Extracted data entries:
————————
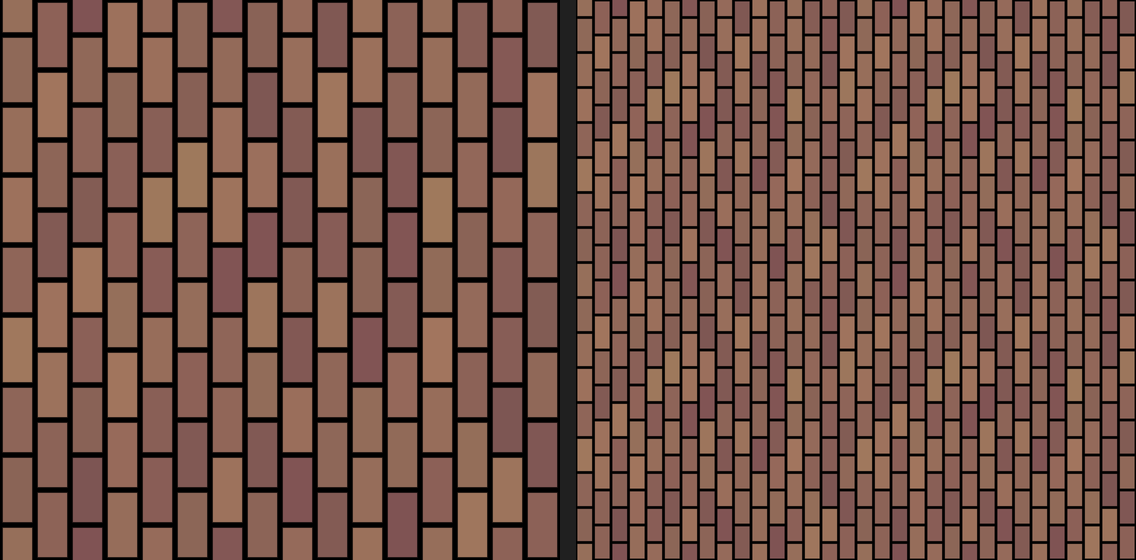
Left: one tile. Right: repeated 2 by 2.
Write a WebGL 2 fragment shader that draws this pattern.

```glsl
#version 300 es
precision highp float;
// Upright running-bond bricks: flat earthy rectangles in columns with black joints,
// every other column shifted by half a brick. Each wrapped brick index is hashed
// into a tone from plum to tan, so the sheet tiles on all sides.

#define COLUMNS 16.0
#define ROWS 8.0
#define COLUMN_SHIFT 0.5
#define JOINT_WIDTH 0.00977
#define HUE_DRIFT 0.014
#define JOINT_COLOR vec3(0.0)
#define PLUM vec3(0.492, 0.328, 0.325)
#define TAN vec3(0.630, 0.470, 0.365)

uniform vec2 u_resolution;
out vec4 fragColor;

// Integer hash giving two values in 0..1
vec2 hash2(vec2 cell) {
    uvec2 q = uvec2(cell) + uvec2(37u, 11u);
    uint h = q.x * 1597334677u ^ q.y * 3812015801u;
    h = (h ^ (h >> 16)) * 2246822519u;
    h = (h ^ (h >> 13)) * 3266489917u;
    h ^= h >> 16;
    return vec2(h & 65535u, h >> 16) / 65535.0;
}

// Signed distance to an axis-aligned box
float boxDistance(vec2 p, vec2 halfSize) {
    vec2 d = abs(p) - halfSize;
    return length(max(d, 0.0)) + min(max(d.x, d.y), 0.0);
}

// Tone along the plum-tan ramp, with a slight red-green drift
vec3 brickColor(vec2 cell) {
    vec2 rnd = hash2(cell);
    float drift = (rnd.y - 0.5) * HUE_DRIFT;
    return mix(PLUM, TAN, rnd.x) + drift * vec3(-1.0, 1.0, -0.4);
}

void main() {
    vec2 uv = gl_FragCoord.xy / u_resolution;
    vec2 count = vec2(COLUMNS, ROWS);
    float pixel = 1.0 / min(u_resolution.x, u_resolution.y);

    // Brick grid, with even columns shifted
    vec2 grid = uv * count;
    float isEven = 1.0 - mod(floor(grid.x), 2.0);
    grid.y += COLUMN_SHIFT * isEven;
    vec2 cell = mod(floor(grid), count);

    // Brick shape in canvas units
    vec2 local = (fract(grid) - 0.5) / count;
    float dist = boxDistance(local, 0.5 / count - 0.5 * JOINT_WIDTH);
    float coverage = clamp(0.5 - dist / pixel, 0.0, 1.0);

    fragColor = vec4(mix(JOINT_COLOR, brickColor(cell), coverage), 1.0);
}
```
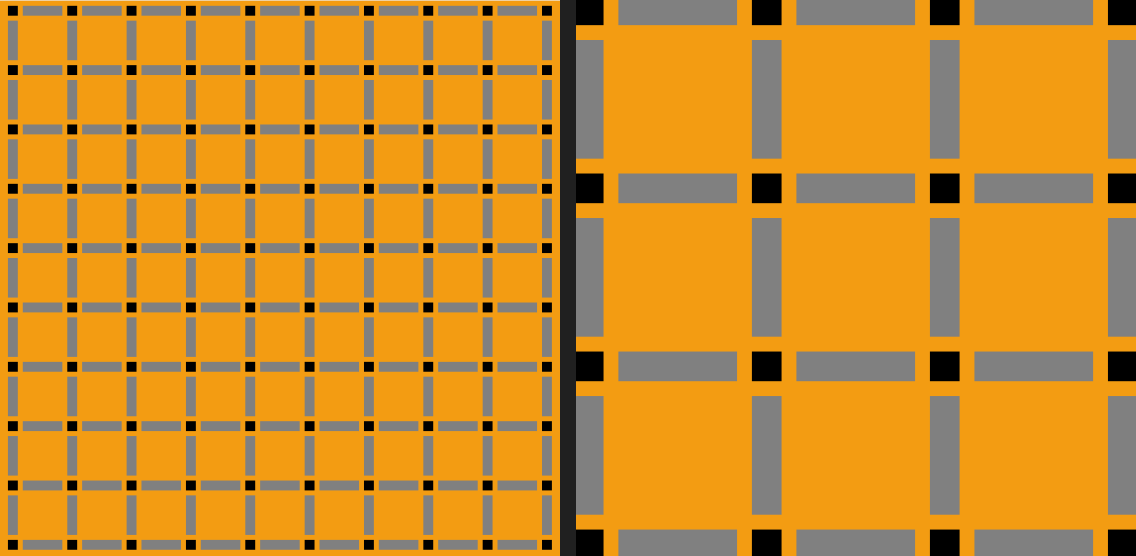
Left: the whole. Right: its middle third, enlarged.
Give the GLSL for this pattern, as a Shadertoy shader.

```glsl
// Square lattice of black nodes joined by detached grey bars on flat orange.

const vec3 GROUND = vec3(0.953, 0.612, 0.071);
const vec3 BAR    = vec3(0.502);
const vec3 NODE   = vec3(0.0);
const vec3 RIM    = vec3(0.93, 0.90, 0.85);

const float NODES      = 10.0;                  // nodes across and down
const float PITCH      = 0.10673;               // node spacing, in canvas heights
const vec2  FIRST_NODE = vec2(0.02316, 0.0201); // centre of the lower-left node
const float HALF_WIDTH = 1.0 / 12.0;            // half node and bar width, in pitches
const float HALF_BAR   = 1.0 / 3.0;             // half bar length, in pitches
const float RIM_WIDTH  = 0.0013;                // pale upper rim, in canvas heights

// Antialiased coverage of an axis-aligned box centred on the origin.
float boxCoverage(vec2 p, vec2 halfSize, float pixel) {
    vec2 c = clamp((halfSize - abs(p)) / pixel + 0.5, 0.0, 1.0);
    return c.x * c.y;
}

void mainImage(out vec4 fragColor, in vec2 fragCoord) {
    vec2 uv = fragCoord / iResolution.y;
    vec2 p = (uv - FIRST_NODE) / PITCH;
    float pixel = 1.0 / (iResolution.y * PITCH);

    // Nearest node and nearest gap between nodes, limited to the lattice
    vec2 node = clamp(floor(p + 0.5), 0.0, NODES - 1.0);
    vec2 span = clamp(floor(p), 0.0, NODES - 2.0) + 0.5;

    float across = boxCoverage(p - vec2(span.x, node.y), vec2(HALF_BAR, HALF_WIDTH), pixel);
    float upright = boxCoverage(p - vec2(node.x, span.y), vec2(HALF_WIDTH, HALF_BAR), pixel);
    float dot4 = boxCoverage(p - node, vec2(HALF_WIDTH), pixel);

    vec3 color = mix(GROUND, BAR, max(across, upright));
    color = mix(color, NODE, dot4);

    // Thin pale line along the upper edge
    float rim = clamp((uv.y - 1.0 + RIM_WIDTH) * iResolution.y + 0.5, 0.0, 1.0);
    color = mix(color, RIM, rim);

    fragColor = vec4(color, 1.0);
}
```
————————
◆ **What the exercise asks**:
When the string "halfSize" appears in a line of the records above, that line is to be copied.

◆ **Solution for this exercise**:
float boxDistance(vec2 p, vec2 halfSize) {
    vec2 d = abs(p) - halfSize;
float boxCoverage(vec2 p, vec2 halfSize, float pixel) {
    vec2 c = clamp((halfSize - abs(p)) / pixel + 0.5, 0.0, 1.0);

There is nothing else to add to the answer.